This depends on what you do, where, and with who you work. You are more likely to require PPE if you are providing direct care to service users, or cleaning premises contaminated by COVID-19.

For other groups of staff other measures such as working from home, hand hygiene, social distancing and shielding those most at risk are most effective. The best protection against COVID-19 is, if possible, to remove yourself from any sources of infection. That is why UNISON have campaigned to make employers comply with social distancing guidelines.

Sometimes, keeping two metres apart is not be practical, for example, when you are looking after children in schools or caring for vulnerable adults. This will mean some form of PPE may be required. Our PPE guide provides further advice on this.

It’s important that PPE is concentrated on those who need and are trained in its use. Unnecessary and incorrectly used PPE may put yourselves, colleagues, family and friends at additional risk. The virus lives longer on plastics than ordinary clothes, so if not correctly used and disposed of items such as masks can become vessels for spreading infection.

Read more on our PPE page

If you need protective equipment (PPE) to do your job

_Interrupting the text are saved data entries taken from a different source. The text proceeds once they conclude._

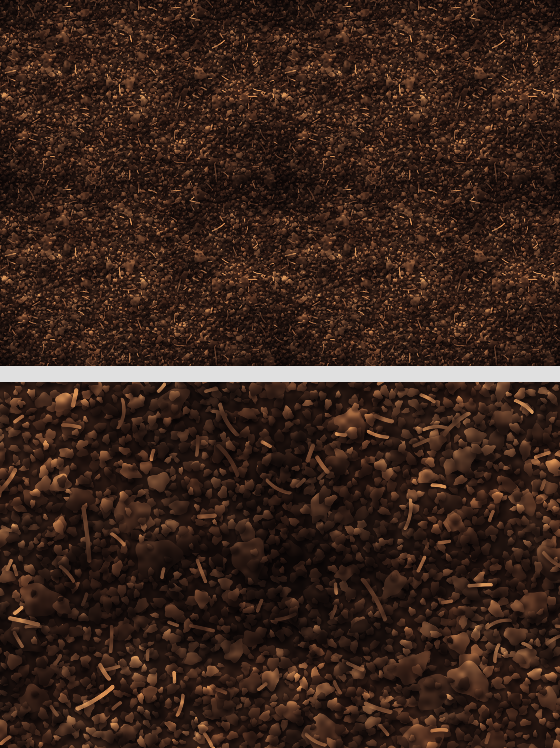
Top: the whole. Bottom: its middle third, enlarged.
Reproduce this texture procedurally as a WebGL 2 fragment shader.

```glsl
#version 300 es
precision highp float;
// Dark crumbly garden soil: layered grains, clods and pale wood splinters, tiled two by two.
uniform vec2 u_resolution;
out vec4 fragColor;

const vec2 TILE = vec2(3.0, 2.0);

vec2 hash2(vec2 p) {
  return fract(sin(vec2(dot(p, vec2(127.1, 311.7)), dot(p, vec2(269.5, 183.3)))) * 43758.5453);
}

mat2 rotation(float a) {
  return mat2(cos(a), -sin(a), sin(a), cos(a));
}

// Value noise that wraps at the tile border
float noise(vec2 p, vec2 frequency) {
  p *= frequency;
  vec2 cell = floor(p), f = fract(p), period = TILE * frequency;
  f = f * f * (3.0 - 2.0 * f);
  float a = hash2(mod(cell, period)).x;
  float b = hash2(mod(cell + vec2(1, 0), period)).x;
  float c = hash2(mod(cell + vec2(0, 1), period)).x;
  float d = hash2(mod(cell + 1.0, period)).x;
  return mix(mix(a, b, f.x), mix(c, d, f.x), f.y);
}

// Lumpy grains lit from above, each casting a shadow below
float grains(float tone, vec2 p, float density, float share, vec2 radii, float contrast) {
  float pixel = 4.0 * density / u_resolution.y;
  p *= density;
  for (int j = -1; j <= 1; j++)
    for (int i = -1; i <= 1; i++) {
      vec2 cell = floor(p) + vec2(i, j);
      vec2 id = mod(cell, TILE * density) + density * 1.7;
      vec2 place = hash2(id), kind = hash2(id + 57.3);
      if (kind.y > share) continue;
      float radius = mix(radii.x, radii.y, kind.x * kind.x);
      vec2 offset = (p - cell - place) / radius;
      vec2 q = rotation(6.283 * fract(place.x * 7.0 + kind.x)) * offset;
      q.y *= 1.1 + 0.7 * place.y;
      float a = atan(q.y, q.x);
      float d = length(q) * (1.0 + 0.13 * sin(3.0 * a + 40.0 * place.x) + 0.08 * sin(5.0 * a + 30.0 * kind.x));
      float shadow = 1.0 - smoothstep(0.5, 1.4, length(offset + vec2(-0.15, 0.4)));
      float light = dot(offset, vec2(-0.35, 0.95));
      float shade = contrast * (2.0 * kind.y / share - 1.0) + 0.95 * light + 0.1;
      float edge = 0.6 * pixel / radius;
      tone -= 0.75 * shadow;
      tone = mix(tone, shade, 1.0 - smoothstep(1.0 - edge, 1.0 + edge, d));
    }
  return tone;
}

// Thin, slightly bent fibres in all directions
float splinters(float tone, vec2 p, float density, float share, float width) {
  float pixel = 4.0 * density / u_resolution.y;
  p *= density;
  for (int j = -1; j <= 1; j++)
    for (int i = -1; i <= 1; i++) {
      vec2 cell = floor(p) + vec2(i, j);
      vec2 id = mod(cell, TILE * density) + density * 3.1;
      vec2 place = hash2(id), kind = hash2(id + 91.7);
      if (kind.y > share) continue;
      float halfLength = mix(0.14, 0.48, kind.x * kind.x);
      vec2 q = rotation(6.283 * fract(place.y * 5.0 + kind.x)) * (p - cell - place);
      q.y += (place.x - 0.5) * q.x * q.x;
      float d = length(vec2(max(abs(q.x) - halfLength, 0.0), q.y));
      float shade = mix(0.7, 2.2, kind.y / share);
      tone -= 0.5 * (1.0 - smoothstep(width, 3.5 * width, d));
      tone = mix(tone, shade, 1.0 - smoothstep(width - 0.5 * pixel, width + 0.5 * pixel, d));
    }
  return tone;
}

void main() {
  vec2 p = gl_FragCoord.xy / u_resolution * 2.0 * TILE;

  // Dark gaps, then crumbs, chips, clods and loose crumbs on top
  float tone = -1.1;
  tone = grains(tone, p, 28.0, 0.9, vec2(0.35, 0.7), 1.0);
  tone = grains(tone, p, 14.0, 0.5, vec2(0.25, 0.6), 1.0);
  tone = grains(tone, p, 6.0, 0.3, vec2(0.2, 0.5), 0.5);
  tone = grains(tone, p, 25.0, 0.3, vec2(0.3, 0.65), 1.2);
  tone = splinters(tone, p, 9.0, 0.3, 0.06);
  tone = splinters(tone, p, 5.0, 0.22, 0.04);

  // Gritty surface
  tone += 1.3 * (noise(p, vec2(40.0)) - 0.5) + 0.7 * (noise(p, vec2(19.0)) - 0.5);

  // Broad uneven furrows running across
  tone += 1.1 * (noise(p, vec2(2.0, 5.0)) - 0.5) + 0.9 * (noise(p, vec2(4.0, 8.0)) - 0.5);
  tone += 0.22 * sin(3.1416 * p.y - 1.6) - 0.15 * cos(2.0944 * p.x);

  // Warm brown ramp
  float red = min(0.225 * exp(0.54 * (tone + 0.25)), 0.85);
  float hue = noise(p, vec2(13.0)) - 0.5;
  vec3 soil = red * vec3(1.0, 0.56 + 0.15 * red + 0.06 * hue, 0.4 + 0.06 * hue);
  fragColor = vec4(soil + vec3(0.0, 0.0, 0.005), 1.0);
}
```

If it is absolutely necessary that you go to work, it’s vital your employer considers all measures to keep you safe. Where measures such as social distancing and workplace adjustments have failed or are insufficient your employer will need to consider other measures. These include providing you with the correct Personal Protective Equipment (PPE) to do your job safely.

UNISON has asked government ministers to resolve problems with the supply of equipment and to provide clearer advice about what you need to protect you at work.

There is a 24-hour employer helpline to report any shortages in health and social care providers in England.

We have a page of PPE detailed advice here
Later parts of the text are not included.